Work instructions
Your task is to extract every line from the material below exactly.

Records

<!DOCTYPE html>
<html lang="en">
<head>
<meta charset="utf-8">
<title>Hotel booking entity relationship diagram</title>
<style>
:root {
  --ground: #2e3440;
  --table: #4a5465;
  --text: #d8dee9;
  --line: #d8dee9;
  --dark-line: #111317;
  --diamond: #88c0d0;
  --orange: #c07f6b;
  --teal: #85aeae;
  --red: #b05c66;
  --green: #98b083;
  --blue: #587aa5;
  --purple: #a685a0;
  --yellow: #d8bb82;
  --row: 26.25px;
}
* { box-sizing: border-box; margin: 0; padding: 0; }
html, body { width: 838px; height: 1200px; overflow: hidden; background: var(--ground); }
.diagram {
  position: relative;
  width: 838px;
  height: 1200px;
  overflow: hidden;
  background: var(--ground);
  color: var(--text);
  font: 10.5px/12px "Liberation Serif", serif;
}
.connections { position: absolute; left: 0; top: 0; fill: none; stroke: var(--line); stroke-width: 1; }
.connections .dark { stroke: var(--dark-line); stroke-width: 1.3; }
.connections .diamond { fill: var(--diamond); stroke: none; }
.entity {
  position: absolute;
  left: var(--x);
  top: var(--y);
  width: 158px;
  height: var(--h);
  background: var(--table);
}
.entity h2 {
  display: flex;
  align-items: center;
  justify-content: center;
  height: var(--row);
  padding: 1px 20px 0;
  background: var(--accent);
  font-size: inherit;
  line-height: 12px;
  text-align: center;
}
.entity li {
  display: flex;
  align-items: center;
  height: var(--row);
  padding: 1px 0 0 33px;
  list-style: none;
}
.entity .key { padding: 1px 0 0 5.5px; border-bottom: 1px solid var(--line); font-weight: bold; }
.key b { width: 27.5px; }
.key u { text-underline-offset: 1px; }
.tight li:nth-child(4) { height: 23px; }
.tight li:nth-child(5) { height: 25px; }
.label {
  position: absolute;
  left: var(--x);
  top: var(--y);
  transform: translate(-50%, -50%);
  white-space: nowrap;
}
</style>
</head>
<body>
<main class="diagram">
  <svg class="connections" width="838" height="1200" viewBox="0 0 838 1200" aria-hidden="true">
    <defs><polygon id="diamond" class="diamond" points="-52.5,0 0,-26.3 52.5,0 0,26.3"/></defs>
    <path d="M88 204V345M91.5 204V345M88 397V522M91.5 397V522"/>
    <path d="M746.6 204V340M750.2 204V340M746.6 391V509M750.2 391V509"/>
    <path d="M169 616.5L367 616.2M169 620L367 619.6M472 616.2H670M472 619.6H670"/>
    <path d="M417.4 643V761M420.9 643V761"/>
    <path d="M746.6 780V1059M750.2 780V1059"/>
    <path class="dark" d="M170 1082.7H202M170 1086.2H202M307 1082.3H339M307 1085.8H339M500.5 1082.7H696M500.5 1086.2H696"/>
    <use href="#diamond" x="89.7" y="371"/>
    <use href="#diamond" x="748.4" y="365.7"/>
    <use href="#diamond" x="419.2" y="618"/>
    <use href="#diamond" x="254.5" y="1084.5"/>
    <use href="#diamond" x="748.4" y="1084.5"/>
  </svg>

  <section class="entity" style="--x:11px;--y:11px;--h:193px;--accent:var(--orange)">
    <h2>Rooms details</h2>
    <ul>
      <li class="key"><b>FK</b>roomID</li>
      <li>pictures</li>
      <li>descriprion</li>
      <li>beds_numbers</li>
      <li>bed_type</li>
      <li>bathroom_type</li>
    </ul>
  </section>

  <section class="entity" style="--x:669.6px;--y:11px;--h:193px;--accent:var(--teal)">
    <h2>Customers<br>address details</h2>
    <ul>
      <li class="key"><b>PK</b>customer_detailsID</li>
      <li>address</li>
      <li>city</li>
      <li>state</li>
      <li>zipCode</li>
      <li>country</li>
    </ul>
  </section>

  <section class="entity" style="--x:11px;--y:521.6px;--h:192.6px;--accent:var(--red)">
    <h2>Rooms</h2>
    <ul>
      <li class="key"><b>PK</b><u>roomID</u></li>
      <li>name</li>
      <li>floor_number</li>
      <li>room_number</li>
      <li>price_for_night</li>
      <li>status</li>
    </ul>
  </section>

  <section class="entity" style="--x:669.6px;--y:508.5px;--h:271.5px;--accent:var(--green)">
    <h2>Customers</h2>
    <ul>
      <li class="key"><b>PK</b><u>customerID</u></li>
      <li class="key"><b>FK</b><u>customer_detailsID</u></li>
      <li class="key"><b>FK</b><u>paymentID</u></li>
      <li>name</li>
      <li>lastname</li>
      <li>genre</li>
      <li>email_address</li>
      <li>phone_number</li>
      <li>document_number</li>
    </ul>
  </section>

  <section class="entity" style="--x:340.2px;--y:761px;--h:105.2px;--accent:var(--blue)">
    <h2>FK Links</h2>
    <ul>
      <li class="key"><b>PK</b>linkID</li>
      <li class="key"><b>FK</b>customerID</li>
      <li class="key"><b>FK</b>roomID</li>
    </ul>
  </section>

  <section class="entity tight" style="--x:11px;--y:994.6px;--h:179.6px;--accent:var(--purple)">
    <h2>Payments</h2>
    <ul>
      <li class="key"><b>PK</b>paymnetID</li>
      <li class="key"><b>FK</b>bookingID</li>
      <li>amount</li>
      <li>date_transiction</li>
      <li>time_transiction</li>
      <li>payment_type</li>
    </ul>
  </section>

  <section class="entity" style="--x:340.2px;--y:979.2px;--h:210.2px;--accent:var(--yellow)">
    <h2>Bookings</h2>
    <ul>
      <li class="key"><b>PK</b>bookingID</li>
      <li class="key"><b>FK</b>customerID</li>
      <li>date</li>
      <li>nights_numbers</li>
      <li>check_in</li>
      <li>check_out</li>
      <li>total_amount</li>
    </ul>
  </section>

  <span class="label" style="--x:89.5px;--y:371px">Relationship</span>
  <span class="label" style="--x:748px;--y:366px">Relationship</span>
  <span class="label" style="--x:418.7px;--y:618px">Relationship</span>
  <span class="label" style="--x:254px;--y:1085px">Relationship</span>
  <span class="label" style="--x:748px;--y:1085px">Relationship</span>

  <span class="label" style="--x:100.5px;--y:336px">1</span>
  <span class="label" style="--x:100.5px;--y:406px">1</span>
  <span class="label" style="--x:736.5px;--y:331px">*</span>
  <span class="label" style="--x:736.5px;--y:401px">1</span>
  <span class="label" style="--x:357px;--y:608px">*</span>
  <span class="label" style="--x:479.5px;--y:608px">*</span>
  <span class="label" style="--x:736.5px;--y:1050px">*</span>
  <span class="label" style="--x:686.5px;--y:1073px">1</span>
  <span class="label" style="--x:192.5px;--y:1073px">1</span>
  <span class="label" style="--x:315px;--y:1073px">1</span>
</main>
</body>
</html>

Task result
<!DOCTYPE html>
<html lang="en">
<head>
<meta charset="utf-8">
<title>Hotel booking entity relationship diagram</title>
<style>
:root {
  --ground: #2e3440;
  --table: #4a5465;
  --text: #d8dee9;
  --line: #d8dee9;
  --dark-line: #111317;
  --diamond: #88c0d0;
  --orange: #c07f6b;
  --teal: #85aeae;
  --red: #b05c66;
  --green: #98b083;
  --blue: #587aa5;
  --purple: #a685a0;
  --yellow: #d8bb82;
  --row: 26.25px;
}
* { box-sizing: border-box; margin: 0; padding: 0; }
html, body { width: 838px; height: 1200px; overflow: hidden; background: var(--ground); }
.diagram {
  position: relative;
  width: 838px;
  height: 1200px;
  overflow: hidden;
  background: var(--ground);
  color: var(--text);
  font: 10.5px/12px "Liberation Serif", serif;
}
.connections { position: absolute; left: 0; top: 0; fill: none; stroke: var(--line); stroke-width: 1; }
.connections .dark { stroke: var(--dark-line); stroke-width: 1.3; }
.connections .diamond { fill: var(--diamond); stroke: none; }
.entity {
  position: absolute;
  left: var(--x);
  top: var(--y);
  width: 158px;
  height: var(--h);
  background: var(--table);
}
.entity h2 {
  display: flex;
  align-items: center;
  justify-content: center;
  height: var(--row);
  padding: 1px 20px 0;
  background: var(--accent);
  font-size: inherit;
  line-height: 12px;
  text-align: center;
}
.entity li {
  display: flex;
  align-items: center;
  height: var(--row);
  padding: 1px 0 0 33px;
  list-style: none;
}
.entity .key { padding: 1px 0 0 5.5px; border-bottom: 1px solid var(--line); font-weight: bold; }
.key b { width: 27.5px; }
.key u { text-underline-offset: 1px; }
.tight li:nth-child(4) { height: 23px; }
.tight li:nth-child(5) { height: 25px; }
.label {
  position: absolute;
  left: var(--x);
  top: var(--y);
  transform: translate(-50%, -50%);
  white-space: nowrap;
}
</style>
</head>
<body>
<main class="diagram">
  <svg class="connections" width="838" height="1200" viewBox="0 0 838 1200" aria-hidden="true">
    <defs><polygon id="diamond" class="diamond" points="-52.5,0 0,-26.3 52.5,0 0,26.3"/></defs>
    <path d="M88 204V345M91.5 204V345M88 397V522M91.5 397V522"/>
    <path d="M746.6 204V340M750.2 204V340M746.6 391V509M750.2 391V509"/>
    <path d="M169 616.5L367 616.2M169 620L367 619.6M472 616.2H670M472 619.6H670"/>
    <path d="M417.4 643V761M420.9 643V761"/>
    <path d="M746.6 780V1059M750.2 780V1059"/>
    <path class="dark" d="M170 1082.7H202M170 1086.2H202M307 1082.3H339M307 1085.8H339M500.5 1082.7H696M500.5 1086.2H696"/>
    <use href="#diamond" x="89.7" y="371"/>
    <use href="#diamond" x="748.4" y="365.7"/>
    <use href="#diamond" x="419.2" y="618"/>
    <use href="#diamond" x="254.5" y="1084.5"/>
    <use href="#diamond" x="748.4" y="1084.5"/>
  </svg>

  <section class="entity" style="--x:11px;--y:11px;--h:193px;--accent:var(--orange)">
    <h2>Rooms details</h2>
    <ul>
      <li class="key"><b>FK</b>roomID</li>
      <li>pictures</li>
      <li>descriprion</li>
      <li>beds_numbers</li>
      <li>bed_type</li>
      <li>bathroom_type</li>
    </ul>
  </section>

  <section class="entity" style="--x:669.6px;--y:11px;--h:193px;--accent:var(--teal)">
    <h2>Customers<br>address details</h2>
    <ul>
      <li class="key"><b>PK</b>customer_detailsID</li>
      <li>address</li>
      <li>city</li>
      <li>state</li>
      <li>zipCode</li>
      <li>country</li>
    </ul>
  </section>

  <section class="entity" style="--x:11px;--y:521.6px;--h:192.6px;--accent:var(--red)">
    <h2>Rooms</h2>
    <ul>
      <li class="key"><b>PK</b><u>roomID</u></li>
      <li>name</li>
      <li>floor_number</li>
      <li>room_number</li>
      <li>price_for_night</li>
      <li>status</li>
    </ul>
  </section>

  <section class="entity" style="--x:669.6px;--y:508.5px;--h:271.5px;--accent:var(--green)">
    <h2>Customers</h2>
    <ul>
      <li class="key"><b>PK</b><u>customerID</u></li>
      <li class="key"><b>FK</b><u>customer_detailsID</u></li>
      <li class="key"><b>FK</b><u>paymentID</u></li>
      <li>name</li>
      <li>lastname</li>
      <li>genre</li>
      <li>email_address</li>
      <li>phone_number</li>
      <li>document_number</li>
    </ul>
  </section>

  <section class="entity" style="--x:340.2px;--y:761px;--h:105.2px;--accent:var(--blue)">
    <h2>FK Links</h2>
    <ul>
      <li class="key"><b>PK</b>linkID</li>
      <li class="key"><b>FK</b>customerID</li>
      <li class="key"><b>FK</b>roomID</li>
    </ul>
  </section>

  <section class="entity tight" style="--x:11px;--y:994.6px;--h:179.6px;--accent:var(--purple)">
    <h2>Payments</h2>
    <ul>
      <li class="key"><b>PK</b>paymnetID</li>
      <li class="key"><b>FK</b>bookingID</li>
      <li>amount</li>
      <li>date_transiction</li>
      <li>time_transiction</li>
      <li>payment_type</li>
    </ul>
  </section>

  <section class="entity" style="--x:340.2px;--y:979.2px;--h:210.2px;--accent:var(--yellow)">
    <h2>Bookings</h2>
    <ul>
      <li class="key"><b>PK</b>bookingID</li>
      <li class="key"><b>FK</b>customerID</li>
      <li>date</li>
      <li>nights_numbers</li>
      <li>check_in</li>
      <li>check_out</li>
      <li>total_amount</li>
    </ul>
  </section>

  <span class="label" style="--x:89.5px;--y:371px">Relationship</span>
  <span class="label" style="--x:748px;--y:366px">Relationship</span>
  <span class="label" style="--x:418.7px;--y:618px">Relationship</span>
  <span class="label" style="--x:254px;--y:1085px">Relationship</span>
  <span class="label" style="--x:748px;--y:1085px">Relationship</span>

  <span class="label" style="--x:100.5px;--y:336px">1</span>
  <span class="label" style="--x:100.5px;--y:406px">1</span>
  <span class="label" style="--x:736.5px;--y:331px">*</span>
  <span class="label" style="--x:736.5px;--y:401px">1</span>
  <span class="label" style="--x:357px;--y:608px">*</span>
  <span class="label" style="--x:479.5px;--y:608px">*</span>
  <span class="label" style="--x:736.5px;--y:1050px">*</span>
  <span class="label" style="--x:686.5px;--y:1073px">1</span>
  <span class="label" style="--x:192.5px;--y:1073px">1</span>
  <span class="label" style="--x:315px;--y:1073px">1</span>
</main>
</body>
</html>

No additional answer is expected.